From Gonarezhou we headed for Matobo National Park. After a quick ‘B’ service on the Hilux in Chiredzi, during which we shopped and continued the eternal search for an internet connection, we headed north towards Lake Mutirikwi via Zaka, passing through picturesque rocky granite koppies.
Beautiful huts amongst the granite koppies.
These were just an appetiser for what we would see along the Glenlivet road, where we closely skirted the lake to the east and south. Huge black domes of smooth rock dominated the vistas with the road snaking its way between them. The blue waters of the lake occupy every crevice of its dissected shoreline, appearing on the map like a giant nerve synapse, with large and small vegetated bouldered islands peeking out.
Norma Jeane’s Lodge, our destination, proved to be just as perfect as I remembered it from a visit some 14 years ago. Manicured gardens, an immaculate campsite and ablutions and friendly staff hosted us for two days whilst we caught up with computer work and other chores. We were surprised to hear lions roaring in the early morning and were informed that the Parks Board kept them in an enclosure across the lake.
After I managed to post the blog in Masvingo while Pete did some more shopping, we set out for Matobo National Park with the GPS set on shortest route. This took us on the most rural of back roads, many washed out with only animal tracks on the sandy strips. Nearer the park we encountered charming rocky granite koppies, thickly wooded with mature msasa trees.

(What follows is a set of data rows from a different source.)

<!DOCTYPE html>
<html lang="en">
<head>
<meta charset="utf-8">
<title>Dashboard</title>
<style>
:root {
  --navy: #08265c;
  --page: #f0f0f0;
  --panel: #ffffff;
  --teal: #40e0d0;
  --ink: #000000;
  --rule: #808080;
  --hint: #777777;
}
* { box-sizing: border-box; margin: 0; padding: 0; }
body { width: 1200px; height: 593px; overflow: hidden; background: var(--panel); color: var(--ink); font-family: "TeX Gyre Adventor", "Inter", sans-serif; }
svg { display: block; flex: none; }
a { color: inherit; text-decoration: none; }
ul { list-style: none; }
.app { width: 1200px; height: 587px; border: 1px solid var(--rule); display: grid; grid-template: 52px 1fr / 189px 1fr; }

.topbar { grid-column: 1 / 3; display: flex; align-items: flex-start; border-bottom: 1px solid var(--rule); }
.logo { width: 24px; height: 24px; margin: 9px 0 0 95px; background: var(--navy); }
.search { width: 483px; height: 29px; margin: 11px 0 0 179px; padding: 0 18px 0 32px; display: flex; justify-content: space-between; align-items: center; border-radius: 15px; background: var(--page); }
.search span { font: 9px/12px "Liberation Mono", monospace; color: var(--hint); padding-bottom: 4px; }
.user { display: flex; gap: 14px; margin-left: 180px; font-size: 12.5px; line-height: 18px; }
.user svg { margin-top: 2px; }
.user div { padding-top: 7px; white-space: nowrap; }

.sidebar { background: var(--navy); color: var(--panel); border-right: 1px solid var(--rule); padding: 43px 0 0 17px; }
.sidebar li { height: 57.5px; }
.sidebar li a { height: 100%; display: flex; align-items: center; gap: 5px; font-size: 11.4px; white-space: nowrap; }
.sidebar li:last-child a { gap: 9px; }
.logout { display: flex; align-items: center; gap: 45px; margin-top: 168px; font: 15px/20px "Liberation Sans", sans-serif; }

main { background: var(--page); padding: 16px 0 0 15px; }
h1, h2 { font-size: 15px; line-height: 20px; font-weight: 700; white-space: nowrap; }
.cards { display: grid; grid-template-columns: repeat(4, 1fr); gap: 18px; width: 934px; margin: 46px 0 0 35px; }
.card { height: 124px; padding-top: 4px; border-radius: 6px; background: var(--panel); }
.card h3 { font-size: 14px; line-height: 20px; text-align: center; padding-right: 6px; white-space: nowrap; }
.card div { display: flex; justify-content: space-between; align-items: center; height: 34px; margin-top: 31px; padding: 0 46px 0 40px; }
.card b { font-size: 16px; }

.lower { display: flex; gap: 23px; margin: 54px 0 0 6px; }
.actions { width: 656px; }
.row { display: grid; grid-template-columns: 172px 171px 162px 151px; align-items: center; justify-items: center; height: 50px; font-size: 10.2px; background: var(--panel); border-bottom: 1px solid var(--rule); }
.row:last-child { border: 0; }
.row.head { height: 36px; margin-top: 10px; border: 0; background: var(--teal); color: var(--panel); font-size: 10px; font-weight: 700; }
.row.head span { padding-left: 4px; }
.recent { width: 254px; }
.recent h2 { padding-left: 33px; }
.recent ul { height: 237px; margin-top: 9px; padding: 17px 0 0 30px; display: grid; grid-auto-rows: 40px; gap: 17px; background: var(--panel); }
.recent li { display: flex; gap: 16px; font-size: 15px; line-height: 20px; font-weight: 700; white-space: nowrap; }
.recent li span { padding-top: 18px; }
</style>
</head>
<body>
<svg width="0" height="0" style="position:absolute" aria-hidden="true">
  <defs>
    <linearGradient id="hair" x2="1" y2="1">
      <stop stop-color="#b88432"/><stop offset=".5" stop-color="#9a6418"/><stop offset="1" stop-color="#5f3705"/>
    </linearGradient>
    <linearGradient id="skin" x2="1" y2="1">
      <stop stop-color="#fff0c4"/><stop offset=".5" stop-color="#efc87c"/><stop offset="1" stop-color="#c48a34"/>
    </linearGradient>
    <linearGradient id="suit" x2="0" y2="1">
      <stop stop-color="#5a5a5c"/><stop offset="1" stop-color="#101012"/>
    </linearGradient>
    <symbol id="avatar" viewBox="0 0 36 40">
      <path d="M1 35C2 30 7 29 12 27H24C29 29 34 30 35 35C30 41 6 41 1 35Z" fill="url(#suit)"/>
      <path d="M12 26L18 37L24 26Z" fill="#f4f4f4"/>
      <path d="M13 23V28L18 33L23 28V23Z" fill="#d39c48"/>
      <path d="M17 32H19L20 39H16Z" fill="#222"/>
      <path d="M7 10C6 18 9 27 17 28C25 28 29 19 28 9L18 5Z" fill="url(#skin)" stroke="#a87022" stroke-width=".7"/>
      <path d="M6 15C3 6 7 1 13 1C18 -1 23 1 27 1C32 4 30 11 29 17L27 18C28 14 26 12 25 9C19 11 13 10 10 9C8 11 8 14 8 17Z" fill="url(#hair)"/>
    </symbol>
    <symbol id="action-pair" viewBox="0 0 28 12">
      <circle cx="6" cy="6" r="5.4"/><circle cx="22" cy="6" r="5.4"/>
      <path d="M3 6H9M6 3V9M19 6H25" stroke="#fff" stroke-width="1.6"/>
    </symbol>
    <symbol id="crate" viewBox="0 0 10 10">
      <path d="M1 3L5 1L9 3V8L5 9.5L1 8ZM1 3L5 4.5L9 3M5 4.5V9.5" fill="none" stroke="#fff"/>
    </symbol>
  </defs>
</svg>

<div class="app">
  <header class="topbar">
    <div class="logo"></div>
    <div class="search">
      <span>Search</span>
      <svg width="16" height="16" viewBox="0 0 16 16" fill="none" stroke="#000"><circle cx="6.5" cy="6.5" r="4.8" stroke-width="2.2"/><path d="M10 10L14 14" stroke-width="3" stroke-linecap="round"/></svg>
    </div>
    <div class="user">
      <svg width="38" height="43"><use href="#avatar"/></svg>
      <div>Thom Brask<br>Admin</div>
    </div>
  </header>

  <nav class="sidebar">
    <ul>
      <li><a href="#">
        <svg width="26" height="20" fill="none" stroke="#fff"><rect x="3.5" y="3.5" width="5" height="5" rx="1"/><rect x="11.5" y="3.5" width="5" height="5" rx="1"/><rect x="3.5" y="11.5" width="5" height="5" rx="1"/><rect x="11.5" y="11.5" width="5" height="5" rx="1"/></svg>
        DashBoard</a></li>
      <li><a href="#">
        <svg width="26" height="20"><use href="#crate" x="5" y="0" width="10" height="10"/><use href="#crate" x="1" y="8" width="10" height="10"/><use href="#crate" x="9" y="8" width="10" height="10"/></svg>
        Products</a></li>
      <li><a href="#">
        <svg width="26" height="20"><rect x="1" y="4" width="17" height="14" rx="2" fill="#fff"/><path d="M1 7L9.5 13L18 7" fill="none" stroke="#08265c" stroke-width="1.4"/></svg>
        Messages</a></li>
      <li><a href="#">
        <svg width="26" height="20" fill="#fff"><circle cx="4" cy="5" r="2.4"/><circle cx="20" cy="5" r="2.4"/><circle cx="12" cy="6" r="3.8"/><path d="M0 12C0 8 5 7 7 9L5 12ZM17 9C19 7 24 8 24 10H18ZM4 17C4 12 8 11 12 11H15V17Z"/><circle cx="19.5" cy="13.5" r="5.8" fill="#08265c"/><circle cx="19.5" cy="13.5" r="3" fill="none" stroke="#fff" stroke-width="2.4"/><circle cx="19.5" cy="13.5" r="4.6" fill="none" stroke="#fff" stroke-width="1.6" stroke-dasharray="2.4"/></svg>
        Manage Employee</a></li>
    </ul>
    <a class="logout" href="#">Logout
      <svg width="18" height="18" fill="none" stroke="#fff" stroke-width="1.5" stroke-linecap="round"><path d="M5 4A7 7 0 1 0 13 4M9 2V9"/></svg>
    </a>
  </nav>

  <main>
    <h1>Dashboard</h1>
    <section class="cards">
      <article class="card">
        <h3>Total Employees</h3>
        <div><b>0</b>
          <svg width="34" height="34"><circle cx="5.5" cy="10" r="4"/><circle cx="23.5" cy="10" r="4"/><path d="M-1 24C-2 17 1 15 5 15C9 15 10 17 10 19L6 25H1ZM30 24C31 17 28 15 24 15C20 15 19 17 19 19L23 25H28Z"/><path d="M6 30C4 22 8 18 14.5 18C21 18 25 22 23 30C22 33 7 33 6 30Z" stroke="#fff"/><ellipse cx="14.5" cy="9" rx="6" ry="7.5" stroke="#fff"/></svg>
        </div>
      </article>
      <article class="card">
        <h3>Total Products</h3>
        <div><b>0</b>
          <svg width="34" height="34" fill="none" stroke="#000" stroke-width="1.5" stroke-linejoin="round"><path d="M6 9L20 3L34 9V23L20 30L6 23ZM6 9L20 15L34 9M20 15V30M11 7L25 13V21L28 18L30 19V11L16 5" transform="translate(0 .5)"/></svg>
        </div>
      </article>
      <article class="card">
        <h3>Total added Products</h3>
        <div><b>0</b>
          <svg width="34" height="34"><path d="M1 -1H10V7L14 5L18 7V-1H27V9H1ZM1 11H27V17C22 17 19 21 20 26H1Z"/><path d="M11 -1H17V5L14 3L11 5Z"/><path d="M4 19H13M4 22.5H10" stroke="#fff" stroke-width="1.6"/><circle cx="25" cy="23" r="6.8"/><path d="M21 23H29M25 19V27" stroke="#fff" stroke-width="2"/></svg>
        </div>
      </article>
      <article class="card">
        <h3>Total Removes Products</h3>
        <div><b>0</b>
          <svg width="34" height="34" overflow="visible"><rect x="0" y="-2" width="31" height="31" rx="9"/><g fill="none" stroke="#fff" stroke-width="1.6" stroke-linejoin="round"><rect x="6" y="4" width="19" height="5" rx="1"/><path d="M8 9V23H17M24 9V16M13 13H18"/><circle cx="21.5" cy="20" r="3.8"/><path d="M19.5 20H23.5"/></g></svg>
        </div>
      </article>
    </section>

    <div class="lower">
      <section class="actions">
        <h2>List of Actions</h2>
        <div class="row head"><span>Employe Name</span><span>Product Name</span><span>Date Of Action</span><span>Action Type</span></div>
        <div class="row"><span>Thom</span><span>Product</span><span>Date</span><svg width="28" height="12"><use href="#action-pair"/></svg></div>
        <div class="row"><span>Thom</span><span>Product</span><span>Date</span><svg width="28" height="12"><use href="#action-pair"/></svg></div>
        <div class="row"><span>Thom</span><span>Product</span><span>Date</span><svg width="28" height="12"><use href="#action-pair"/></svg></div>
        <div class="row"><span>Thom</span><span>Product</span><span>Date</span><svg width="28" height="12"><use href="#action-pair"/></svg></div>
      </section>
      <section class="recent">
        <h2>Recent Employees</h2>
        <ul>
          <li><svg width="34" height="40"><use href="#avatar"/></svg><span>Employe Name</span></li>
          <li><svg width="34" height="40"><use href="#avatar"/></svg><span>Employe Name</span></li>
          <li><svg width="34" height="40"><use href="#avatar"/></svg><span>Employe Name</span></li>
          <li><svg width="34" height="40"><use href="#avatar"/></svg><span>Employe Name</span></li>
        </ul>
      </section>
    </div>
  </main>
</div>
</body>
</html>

Nearly at our destination, sloppy vehicle performance indicated our first puncture (caused by an 8mm bolt). With the light fading we chose to pump it and press on.
Matobo National Park
Matobo National Park is a gem. It is renowned for the Matobo Hills with its massive boulders and balancing rocks. It almost resembles the playground of a giant boy with huge rocks stacked up like building blocks.
We drove towards Maleme Dam campsite with the golden light of the late afternoon showing off the tawny grasses and beautifully bouldered koppies, many of them displaying their earthy colours to full advantage.
Arriving just before it got dark we drove down a steep hill between two massive granite rocks standing sentry above the dam and being in a hurry, we trusted the GPS instead of the warden’s directions and turned left for what later turned out to be the picnic site. We hastily built a fire and organised ourselves, as there were no showers. The temperature plummeted next to the dam and we were grateful for the warm blaze of the cosy fire and the hot water from the jerry can to wash ourselves.
Matobo is the oldest protected area in Zimbabwe, declared in 1926. It is a small park, only 440 square km, and was declared a World Heritage Site in 2003 because of its cultural significance and diverse environment.
Some of the colourful boulders of the Matobo Hills.
Matobo means ‘bald heads’, an epithet said to have been conferred by Mzilikazi, founder of Zimbabwe’s Ndebele nation. Interestingly both him and Cecil John Rhodes chose to be buried in the Matobo Hills.
The area is rich in history and culture. Numerous caves with Bushmen paintings give clues to the early human inhabitants of the area. At Pomongwe Cave thousands of Stone and Iron Age artefacts are on display. Some of them date back as far as 14 000 BC.
The rock paintings of Matobo are very well preserved.
The next morning we awakened to the lonely, plaintive cry of the fish eagle and the staccato alarm calls of a troop of baboons. Braving what almost felt like frost, we breakfasted and after Pete plugged the puncture, went off to explore the western region, hiking a short way up to Nswatugi Cave, with its smooth hollow dome and excellent bushman paintings.
After wildlife was reintroduced, the western quarter was designated as a Game Park in 1963. Here we had our first good hippo sightings of the trip. Apparently the park has black and white rhino and it is said to host the largest population of the endangered Black Eagle.
We had coffee and lunch stops at Mezilume and Mpopoma Dams but as the facilities were minimal with no water and only dilapidated ablutions, the lure of the hot showers that we had discovered that morning at the ‘real’ campsite at Maleme Dam encouraged us to return for a second night.
With the GPS reading four degrees Celsius the next morning, we set off for a last quick drive around the central section and discovered that the park entry fees don’t include access to the World Heritage Sites such as Rhodes’ Grave, World’s View or any of the caves, rock paintings or shrines. It was interesting to note that the colonial history regarding the establishment of Rhodesia (now Zimbabwe) has been preserved at the ticket office.
For us the natural beauty of the park with its amazing rocky outcrops and dwalas (whale-back mountains) was enough and we opted not to pay extra on top of the park entry fees. Instead we decided to head north-west for the shores of Lake Kariba…
Follow us on the live map
There was a technical problem with our vehicle tracker but we’ve been told that it has been sorted out and it should be possible to follow our actual route on the live map.